== Segment start ==

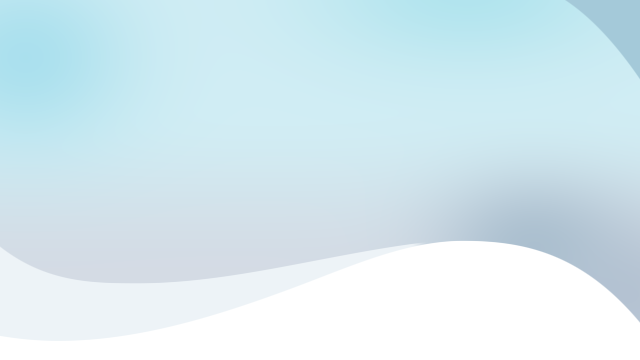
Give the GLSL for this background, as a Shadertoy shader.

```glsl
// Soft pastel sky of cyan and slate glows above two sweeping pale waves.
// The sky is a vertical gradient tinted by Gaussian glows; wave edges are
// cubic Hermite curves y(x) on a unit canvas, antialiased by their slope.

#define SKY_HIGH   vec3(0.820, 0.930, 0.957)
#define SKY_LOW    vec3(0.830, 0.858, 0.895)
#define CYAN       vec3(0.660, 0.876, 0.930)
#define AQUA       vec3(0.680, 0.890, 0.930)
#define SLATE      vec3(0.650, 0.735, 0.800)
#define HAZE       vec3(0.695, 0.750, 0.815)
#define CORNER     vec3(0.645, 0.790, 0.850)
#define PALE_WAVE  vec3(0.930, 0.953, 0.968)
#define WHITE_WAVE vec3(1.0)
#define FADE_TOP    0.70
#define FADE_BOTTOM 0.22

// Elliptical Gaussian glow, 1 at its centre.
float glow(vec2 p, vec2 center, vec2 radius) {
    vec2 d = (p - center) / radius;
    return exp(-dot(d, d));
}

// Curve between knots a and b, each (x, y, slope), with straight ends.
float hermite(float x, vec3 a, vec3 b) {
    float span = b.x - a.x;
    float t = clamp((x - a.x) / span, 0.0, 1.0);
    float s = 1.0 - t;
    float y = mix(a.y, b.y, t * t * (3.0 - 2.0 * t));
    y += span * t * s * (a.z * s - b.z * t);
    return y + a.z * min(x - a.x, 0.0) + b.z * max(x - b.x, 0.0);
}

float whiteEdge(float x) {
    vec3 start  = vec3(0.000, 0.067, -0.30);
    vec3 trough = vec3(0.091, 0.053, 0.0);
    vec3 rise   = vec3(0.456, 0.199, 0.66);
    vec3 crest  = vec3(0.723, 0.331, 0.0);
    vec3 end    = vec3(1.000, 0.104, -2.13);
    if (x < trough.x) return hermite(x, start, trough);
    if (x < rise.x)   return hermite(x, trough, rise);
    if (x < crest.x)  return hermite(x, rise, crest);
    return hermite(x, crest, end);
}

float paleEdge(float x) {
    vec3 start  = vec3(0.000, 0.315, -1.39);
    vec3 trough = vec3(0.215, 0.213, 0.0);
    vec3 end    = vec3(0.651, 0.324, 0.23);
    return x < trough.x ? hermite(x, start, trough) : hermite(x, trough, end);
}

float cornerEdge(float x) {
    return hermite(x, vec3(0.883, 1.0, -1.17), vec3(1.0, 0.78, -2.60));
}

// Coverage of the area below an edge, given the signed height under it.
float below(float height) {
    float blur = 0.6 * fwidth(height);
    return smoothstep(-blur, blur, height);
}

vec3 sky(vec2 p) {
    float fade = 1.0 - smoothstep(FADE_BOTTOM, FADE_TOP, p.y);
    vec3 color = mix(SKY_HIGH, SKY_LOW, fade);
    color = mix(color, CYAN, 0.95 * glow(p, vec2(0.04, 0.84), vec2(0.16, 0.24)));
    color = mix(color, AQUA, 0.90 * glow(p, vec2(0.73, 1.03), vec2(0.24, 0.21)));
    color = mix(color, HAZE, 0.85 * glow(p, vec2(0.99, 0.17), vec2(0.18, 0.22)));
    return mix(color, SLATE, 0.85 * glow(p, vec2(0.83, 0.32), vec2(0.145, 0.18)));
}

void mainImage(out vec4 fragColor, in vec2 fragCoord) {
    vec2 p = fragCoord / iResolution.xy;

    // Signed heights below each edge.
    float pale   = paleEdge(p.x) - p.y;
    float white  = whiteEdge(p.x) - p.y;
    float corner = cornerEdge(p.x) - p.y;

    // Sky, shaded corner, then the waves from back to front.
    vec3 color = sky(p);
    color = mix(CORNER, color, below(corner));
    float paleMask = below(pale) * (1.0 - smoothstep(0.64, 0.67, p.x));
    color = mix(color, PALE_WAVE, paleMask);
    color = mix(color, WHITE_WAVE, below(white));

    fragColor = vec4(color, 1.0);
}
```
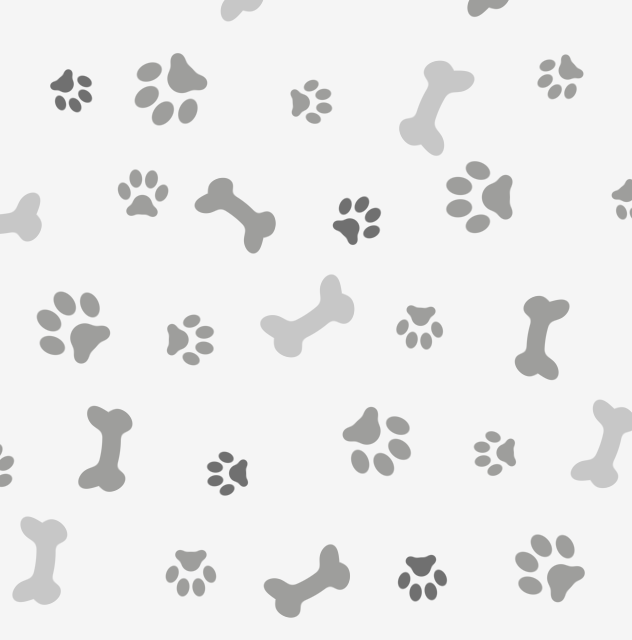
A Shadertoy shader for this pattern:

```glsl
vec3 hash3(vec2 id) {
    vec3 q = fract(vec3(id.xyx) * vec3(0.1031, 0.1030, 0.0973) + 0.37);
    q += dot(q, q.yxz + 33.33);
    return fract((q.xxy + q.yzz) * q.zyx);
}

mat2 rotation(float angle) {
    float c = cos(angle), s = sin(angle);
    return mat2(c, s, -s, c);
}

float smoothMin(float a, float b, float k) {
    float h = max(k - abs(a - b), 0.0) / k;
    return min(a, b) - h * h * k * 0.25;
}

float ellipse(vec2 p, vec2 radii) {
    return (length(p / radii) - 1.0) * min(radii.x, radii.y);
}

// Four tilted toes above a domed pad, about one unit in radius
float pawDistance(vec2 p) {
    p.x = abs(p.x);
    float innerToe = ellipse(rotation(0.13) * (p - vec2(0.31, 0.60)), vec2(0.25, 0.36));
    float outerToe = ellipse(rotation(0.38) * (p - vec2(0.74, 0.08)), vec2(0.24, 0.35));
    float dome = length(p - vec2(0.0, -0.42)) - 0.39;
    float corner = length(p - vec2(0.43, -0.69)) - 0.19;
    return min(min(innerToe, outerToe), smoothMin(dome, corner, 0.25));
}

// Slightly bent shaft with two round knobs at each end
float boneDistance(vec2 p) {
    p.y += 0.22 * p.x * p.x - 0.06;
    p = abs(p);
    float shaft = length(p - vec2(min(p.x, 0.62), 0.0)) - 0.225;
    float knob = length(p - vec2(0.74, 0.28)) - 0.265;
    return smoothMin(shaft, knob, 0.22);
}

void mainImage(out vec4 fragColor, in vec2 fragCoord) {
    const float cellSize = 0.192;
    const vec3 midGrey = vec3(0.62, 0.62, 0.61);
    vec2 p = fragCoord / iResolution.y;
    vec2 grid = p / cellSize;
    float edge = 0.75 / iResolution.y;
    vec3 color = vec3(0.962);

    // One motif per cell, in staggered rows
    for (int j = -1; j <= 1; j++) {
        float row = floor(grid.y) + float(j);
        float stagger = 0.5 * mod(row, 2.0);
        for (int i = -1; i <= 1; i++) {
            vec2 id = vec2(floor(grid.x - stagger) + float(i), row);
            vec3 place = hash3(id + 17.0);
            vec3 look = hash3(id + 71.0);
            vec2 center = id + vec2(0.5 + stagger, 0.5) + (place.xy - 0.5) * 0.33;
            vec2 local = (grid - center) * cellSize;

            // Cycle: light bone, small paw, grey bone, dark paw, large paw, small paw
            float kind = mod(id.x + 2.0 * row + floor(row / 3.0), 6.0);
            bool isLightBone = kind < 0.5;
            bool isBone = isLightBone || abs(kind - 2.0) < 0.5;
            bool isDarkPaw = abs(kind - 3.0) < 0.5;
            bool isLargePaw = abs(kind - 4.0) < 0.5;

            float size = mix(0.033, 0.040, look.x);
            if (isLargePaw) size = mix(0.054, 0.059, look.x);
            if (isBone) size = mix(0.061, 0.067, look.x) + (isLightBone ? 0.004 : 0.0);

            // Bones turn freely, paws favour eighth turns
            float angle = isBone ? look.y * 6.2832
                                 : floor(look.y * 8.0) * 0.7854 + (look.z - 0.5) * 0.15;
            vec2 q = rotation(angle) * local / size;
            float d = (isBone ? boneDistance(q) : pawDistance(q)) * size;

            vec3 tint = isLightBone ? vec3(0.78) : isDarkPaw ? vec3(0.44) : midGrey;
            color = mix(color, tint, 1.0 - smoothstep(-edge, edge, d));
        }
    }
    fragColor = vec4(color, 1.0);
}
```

== Segment end ==
== Segment start ==

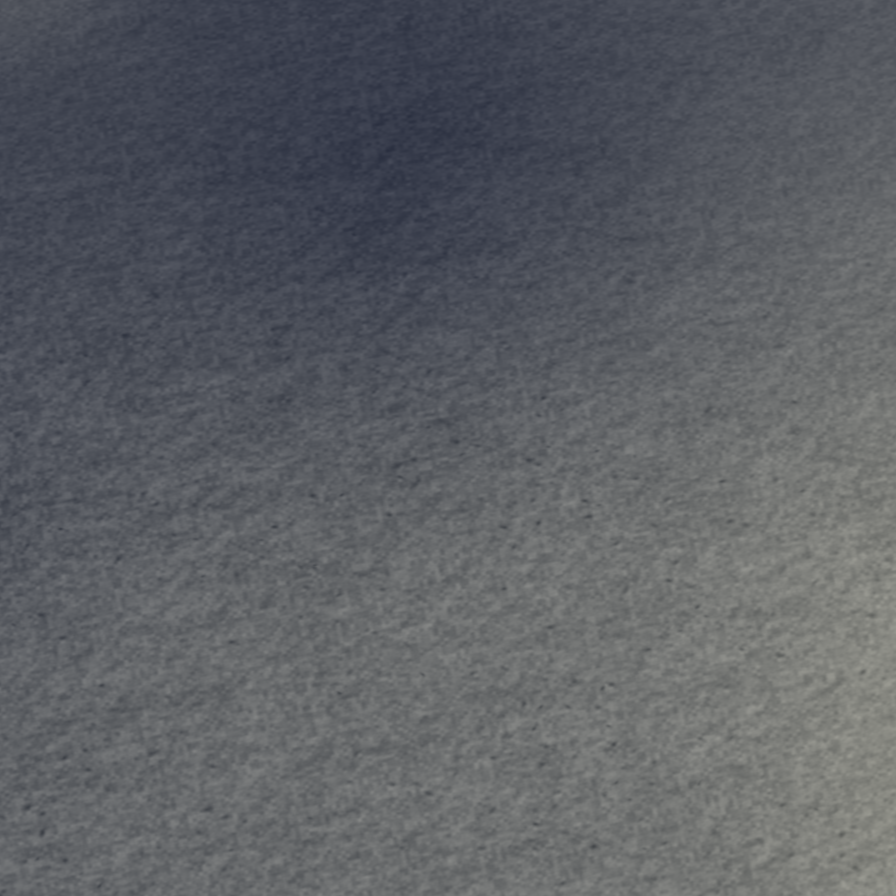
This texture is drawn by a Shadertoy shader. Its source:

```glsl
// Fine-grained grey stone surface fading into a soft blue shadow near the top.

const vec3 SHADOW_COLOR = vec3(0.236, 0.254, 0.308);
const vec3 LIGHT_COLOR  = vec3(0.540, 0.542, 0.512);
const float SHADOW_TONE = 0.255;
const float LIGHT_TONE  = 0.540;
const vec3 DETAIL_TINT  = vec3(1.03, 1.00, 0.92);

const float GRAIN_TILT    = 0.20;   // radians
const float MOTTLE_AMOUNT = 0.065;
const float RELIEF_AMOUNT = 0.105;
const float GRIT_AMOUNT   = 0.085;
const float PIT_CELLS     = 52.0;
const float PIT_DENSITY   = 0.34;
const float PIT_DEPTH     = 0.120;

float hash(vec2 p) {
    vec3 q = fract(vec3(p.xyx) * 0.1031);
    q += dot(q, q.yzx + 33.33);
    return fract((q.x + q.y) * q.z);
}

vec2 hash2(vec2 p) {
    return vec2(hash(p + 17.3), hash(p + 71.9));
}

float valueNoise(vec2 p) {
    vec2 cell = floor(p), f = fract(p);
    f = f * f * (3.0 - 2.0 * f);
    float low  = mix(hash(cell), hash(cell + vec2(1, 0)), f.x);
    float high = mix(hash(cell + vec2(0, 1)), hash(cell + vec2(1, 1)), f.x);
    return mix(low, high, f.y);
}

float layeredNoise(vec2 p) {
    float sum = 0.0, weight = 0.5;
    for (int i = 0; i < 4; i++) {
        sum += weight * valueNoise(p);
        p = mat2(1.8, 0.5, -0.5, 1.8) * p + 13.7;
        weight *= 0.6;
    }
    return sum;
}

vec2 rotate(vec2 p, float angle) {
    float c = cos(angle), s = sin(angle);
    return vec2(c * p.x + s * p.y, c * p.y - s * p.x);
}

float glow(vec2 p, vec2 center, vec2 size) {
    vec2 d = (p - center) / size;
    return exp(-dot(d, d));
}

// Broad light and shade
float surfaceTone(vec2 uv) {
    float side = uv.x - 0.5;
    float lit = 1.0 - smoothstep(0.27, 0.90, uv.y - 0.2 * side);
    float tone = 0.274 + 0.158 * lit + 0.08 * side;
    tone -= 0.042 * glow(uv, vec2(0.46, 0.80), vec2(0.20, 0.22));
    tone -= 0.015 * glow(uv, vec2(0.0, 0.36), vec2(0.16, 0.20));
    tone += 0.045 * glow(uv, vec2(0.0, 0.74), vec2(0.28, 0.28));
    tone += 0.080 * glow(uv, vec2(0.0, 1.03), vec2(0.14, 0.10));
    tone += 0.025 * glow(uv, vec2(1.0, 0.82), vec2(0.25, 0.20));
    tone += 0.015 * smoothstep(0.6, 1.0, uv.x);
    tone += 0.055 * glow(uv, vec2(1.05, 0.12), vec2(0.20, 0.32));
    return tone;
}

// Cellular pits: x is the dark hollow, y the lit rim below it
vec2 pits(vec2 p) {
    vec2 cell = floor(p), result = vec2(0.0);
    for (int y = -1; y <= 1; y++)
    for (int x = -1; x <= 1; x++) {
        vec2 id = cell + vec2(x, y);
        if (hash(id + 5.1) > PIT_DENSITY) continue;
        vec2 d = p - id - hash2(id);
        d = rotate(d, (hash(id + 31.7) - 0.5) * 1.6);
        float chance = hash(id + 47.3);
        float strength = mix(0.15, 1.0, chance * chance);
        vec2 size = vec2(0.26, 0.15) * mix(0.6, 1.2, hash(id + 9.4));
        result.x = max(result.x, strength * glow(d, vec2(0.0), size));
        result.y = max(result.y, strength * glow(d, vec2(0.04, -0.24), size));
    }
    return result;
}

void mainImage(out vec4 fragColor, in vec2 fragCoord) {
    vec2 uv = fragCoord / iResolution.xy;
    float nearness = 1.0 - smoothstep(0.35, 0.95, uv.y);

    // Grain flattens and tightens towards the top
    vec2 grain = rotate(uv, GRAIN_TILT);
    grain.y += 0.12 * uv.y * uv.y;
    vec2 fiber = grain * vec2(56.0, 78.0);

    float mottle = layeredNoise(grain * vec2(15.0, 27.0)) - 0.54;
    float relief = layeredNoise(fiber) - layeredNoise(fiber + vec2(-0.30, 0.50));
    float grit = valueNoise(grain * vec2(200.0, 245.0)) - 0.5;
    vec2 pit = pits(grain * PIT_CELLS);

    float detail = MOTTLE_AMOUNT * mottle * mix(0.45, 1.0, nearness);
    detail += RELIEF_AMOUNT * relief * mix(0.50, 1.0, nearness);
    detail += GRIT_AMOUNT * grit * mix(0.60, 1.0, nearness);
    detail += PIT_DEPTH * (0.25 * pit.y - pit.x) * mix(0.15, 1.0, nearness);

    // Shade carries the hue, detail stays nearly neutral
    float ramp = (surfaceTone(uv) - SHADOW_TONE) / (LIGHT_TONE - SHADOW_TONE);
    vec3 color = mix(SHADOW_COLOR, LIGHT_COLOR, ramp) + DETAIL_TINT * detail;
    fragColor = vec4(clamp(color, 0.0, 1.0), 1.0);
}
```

== Segment end ==

What the exercise asks - Go through the listing above and list every line that has the word "local".

Response -
            vec2 local = (grid - center) * cellSize;
            vec2 q = rotation(angle) * local / size;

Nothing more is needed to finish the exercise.